### DATASET RECORDS:
--
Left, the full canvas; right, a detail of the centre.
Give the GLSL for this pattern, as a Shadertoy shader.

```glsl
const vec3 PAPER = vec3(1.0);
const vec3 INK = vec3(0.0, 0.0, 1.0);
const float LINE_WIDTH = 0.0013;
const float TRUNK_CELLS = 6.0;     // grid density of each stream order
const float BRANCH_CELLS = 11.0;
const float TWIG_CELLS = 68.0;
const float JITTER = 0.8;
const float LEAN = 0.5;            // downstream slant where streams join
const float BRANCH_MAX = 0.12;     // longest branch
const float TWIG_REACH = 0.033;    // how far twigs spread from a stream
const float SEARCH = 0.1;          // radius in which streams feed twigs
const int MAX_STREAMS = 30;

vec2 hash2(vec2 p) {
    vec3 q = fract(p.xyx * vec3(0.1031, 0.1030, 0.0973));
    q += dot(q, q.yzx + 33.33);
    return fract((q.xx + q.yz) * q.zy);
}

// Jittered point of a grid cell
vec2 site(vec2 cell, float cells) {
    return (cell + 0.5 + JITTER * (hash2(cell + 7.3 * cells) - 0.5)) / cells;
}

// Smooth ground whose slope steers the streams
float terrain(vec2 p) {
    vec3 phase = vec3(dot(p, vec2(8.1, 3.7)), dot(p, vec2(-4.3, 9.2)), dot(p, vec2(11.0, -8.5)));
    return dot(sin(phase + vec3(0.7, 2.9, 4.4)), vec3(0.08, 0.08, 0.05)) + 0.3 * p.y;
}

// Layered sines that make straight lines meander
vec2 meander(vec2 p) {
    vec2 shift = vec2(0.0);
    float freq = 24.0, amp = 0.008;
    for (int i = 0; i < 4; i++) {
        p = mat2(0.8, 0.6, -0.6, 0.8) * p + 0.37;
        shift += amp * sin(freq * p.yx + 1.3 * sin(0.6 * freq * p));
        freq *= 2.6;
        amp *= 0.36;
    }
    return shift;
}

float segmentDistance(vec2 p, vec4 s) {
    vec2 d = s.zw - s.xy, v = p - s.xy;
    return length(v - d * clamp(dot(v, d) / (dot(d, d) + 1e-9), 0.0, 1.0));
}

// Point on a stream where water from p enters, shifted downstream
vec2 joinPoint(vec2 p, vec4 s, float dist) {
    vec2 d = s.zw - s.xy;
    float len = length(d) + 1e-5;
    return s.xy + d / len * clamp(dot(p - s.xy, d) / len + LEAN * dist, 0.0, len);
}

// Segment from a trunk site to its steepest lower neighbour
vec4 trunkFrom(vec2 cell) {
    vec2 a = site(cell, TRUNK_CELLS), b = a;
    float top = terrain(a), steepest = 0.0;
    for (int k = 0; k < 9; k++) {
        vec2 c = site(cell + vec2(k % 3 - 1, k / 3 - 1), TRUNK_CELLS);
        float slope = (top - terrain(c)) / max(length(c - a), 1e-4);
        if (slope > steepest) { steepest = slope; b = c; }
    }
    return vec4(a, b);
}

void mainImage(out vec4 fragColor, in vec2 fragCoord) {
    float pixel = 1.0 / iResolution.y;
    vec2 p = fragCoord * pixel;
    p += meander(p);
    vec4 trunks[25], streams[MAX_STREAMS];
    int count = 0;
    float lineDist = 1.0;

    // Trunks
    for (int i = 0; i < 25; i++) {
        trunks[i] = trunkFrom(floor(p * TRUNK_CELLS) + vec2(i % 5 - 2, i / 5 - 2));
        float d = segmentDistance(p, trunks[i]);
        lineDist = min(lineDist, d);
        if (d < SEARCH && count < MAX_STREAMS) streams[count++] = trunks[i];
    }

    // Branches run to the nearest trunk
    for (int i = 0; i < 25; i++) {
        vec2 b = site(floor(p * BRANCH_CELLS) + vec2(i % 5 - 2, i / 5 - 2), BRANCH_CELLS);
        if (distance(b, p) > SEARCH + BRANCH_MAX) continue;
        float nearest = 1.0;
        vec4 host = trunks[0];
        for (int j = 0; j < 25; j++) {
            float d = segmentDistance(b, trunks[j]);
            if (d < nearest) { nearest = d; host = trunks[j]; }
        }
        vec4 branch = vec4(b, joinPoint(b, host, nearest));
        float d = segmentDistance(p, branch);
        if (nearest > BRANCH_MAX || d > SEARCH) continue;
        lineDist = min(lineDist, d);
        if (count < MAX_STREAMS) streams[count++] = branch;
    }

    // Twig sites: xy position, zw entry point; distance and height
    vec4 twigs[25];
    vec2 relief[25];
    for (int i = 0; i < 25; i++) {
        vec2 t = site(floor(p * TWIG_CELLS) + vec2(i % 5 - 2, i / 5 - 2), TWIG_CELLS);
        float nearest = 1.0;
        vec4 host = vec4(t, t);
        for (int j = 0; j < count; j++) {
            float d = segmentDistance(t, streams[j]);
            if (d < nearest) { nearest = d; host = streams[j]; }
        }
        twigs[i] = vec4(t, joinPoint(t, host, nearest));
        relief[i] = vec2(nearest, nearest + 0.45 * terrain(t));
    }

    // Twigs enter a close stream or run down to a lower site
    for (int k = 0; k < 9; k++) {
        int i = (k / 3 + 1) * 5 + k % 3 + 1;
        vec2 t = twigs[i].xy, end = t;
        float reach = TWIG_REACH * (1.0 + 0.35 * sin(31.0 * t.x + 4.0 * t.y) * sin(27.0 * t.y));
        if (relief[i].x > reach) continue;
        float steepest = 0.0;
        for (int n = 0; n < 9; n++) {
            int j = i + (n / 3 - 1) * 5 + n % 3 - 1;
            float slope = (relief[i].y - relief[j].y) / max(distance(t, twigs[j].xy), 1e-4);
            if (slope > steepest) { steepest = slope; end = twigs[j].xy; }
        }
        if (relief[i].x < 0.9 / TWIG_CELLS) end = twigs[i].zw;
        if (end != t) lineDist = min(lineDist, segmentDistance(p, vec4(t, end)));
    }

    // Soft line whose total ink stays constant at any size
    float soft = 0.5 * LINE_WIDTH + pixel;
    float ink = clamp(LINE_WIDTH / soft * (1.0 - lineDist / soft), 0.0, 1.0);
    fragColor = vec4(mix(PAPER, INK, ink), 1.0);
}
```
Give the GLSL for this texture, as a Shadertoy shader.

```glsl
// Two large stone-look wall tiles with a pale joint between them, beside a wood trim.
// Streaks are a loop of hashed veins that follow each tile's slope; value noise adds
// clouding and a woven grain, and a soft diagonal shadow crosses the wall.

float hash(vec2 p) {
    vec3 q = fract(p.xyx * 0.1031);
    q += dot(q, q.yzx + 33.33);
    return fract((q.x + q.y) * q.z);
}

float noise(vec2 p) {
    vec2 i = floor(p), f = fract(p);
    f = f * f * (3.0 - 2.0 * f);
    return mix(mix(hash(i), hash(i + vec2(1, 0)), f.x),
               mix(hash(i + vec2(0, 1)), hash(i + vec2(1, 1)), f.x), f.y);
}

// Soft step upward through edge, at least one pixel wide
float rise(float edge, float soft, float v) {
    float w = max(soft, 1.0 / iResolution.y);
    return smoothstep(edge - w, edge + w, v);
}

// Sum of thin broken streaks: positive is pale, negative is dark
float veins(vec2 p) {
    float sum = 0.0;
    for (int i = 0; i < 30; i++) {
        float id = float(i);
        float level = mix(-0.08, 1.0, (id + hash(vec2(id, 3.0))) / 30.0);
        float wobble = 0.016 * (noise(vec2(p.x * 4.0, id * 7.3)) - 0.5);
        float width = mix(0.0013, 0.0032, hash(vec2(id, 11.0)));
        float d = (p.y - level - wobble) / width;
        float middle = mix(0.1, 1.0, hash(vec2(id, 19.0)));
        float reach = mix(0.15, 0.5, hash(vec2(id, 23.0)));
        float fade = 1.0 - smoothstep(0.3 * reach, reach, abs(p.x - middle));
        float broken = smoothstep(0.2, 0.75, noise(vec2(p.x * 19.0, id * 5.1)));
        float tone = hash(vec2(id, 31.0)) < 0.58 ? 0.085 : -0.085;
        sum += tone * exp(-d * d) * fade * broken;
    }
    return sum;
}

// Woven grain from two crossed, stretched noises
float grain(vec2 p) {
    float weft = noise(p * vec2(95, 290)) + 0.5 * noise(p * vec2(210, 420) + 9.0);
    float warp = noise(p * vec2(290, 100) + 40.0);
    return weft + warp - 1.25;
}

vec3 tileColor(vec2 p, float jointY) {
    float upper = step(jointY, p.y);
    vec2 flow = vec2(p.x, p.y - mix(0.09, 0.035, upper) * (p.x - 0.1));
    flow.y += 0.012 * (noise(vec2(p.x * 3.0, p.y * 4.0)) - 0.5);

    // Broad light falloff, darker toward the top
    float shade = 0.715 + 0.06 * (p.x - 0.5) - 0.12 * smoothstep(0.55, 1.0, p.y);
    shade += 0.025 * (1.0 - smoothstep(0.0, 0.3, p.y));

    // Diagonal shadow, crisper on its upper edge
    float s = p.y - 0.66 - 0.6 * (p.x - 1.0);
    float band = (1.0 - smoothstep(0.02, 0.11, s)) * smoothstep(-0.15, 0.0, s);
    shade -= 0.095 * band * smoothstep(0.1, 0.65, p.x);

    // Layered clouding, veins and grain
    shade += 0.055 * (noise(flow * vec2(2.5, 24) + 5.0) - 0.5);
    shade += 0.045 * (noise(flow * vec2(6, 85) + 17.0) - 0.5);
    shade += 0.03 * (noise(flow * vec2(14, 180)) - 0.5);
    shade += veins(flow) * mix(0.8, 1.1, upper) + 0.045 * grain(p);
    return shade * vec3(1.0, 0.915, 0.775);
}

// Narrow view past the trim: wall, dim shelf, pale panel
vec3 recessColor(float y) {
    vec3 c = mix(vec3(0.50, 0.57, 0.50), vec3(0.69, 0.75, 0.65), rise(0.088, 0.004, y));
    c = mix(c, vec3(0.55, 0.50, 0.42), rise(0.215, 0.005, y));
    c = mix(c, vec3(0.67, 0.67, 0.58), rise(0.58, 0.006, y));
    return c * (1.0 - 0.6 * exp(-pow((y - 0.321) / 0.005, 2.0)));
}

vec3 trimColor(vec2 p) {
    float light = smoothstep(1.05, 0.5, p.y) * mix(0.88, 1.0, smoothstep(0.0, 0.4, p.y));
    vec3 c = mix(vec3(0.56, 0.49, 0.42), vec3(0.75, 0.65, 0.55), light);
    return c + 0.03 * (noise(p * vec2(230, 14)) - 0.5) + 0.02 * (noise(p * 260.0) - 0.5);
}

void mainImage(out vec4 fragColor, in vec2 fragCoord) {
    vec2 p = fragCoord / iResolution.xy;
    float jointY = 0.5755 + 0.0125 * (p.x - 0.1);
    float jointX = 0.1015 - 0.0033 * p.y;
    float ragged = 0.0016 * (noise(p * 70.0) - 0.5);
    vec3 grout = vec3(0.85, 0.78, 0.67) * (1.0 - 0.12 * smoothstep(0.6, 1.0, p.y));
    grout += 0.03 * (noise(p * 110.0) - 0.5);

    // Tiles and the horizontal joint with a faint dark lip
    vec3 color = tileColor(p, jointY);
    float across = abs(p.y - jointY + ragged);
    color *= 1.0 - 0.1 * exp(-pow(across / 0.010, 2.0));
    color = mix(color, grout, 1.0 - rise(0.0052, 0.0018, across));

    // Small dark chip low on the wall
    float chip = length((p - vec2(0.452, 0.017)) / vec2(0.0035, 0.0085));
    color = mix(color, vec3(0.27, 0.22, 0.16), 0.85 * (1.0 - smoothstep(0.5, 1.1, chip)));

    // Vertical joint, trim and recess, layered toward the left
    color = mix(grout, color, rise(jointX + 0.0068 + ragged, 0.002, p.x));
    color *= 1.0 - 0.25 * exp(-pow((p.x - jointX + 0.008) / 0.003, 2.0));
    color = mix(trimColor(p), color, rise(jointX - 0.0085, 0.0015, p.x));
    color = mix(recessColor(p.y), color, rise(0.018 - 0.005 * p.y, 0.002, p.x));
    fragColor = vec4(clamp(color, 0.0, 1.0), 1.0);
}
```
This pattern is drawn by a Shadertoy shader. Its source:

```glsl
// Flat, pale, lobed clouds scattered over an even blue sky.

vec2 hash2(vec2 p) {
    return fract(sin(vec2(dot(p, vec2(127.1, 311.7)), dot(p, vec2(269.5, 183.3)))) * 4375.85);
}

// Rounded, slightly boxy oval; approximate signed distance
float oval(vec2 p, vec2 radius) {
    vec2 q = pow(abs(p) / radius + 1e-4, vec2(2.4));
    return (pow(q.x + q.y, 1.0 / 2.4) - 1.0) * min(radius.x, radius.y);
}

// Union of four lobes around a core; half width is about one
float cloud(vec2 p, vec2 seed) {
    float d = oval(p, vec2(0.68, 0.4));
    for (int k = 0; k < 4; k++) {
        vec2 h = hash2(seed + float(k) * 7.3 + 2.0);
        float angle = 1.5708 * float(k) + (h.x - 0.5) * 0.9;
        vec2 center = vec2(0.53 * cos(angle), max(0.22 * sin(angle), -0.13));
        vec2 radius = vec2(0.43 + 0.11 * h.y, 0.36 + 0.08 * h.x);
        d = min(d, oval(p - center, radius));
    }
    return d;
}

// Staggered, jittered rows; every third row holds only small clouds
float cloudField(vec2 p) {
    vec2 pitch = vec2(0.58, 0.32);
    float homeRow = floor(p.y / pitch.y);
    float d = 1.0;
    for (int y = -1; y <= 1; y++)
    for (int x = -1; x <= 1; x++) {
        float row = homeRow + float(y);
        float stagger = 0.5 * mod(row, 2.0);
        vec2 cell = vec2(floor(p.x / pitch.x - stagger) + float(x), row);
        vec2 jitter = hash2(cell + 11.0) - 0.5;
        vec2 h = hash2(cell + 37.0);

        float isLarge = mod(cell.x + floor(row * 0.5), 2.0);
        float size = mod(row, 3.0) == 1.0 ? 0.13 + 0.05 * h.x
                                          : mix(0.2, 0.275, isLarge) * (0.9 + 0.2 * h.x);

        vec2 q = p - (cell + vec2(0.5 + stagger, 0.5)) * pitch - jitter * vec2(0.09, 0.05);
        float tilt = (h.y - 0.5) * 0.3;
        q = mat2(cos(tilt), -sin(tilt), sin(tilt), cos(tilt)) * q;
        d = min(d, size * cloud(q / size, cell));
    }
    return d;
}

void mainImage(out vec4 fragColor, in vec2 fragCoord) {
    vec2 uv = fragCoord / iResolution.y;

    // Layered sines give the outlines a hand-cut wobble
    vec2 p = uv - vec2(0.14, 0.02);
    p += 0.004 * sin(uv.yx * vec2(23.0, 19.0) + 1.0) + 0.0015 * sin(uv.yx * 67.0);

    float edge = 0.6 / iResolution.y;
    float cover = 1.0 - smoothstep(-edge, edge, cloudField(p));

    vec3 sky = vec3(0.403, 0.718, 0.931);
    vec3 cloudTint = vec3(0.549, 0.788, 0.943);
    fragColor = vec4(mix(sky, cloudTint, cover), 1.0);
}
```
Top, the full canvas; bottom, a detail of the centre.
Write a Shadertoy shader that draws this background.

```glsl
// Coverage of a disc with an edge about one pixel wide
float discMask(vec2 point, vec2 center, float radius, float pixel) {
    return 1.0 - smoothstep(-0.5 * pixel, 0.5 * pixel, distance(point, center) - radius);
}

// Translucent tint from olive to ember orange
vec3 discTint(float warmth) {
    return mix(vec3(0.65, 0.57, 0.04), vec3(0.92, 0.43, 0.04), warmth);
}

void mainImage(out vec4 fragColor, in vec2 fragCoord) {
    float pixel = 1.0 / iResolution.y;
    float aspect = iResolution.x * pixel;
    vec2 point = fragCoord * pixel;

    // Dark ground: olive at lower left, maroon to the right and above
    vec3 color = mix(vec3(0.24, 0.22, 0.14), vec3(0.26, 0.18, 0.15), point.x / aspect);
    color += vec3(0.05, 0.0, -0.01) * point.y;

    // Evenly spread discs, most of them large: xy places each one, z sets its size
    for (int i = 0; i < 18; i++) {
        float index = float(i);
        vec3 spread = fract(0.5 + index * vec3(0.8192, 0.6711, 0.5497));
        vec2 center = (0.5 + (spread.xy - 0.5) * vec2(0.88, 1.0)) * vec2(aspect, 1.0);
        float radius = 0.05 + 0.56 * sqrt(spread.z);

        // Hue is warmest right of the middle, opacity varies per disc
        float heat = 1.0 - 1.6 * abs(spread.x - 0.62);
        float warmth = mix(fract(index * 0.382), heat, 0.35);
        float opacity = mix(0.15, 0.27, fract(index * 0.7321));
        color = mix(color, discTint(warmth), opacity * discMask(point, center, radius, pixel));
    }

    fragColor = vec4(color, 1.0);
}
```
--
Would you please filter the lines above and copy every one that includes "rise"?

### SOLUTION FOR THIS TASK:
float rise(float edge, float soft, float v) {
    vec3 c = mix(vec3(0.50, 0.57, 0.50), vec3(0.69, 0.75, 0.65), rise(0.088, 0.004, y));
    c = mix(c, vec3(0.55, 0.50, 0.42), rise(0.215, 0.005, y));
    c = mix(c, vec3(0.67, 0.67, 0.58), rise(0.58, 0.006, y));
    color = mix(color, grout, 1.0 - rise(0.0052, 0.0018, across));
    color = mix(grout, color, rise(jointX + 0.0068 + ragged, 0.002, p.x));
    color = mix(trimColor(p), color, rise(jointX - 0.0085, 0.0015, p.x));
    color = mix(recessColor(p.y), color, rise(0.018 - 0.005 * p.y, 0.002, p.x));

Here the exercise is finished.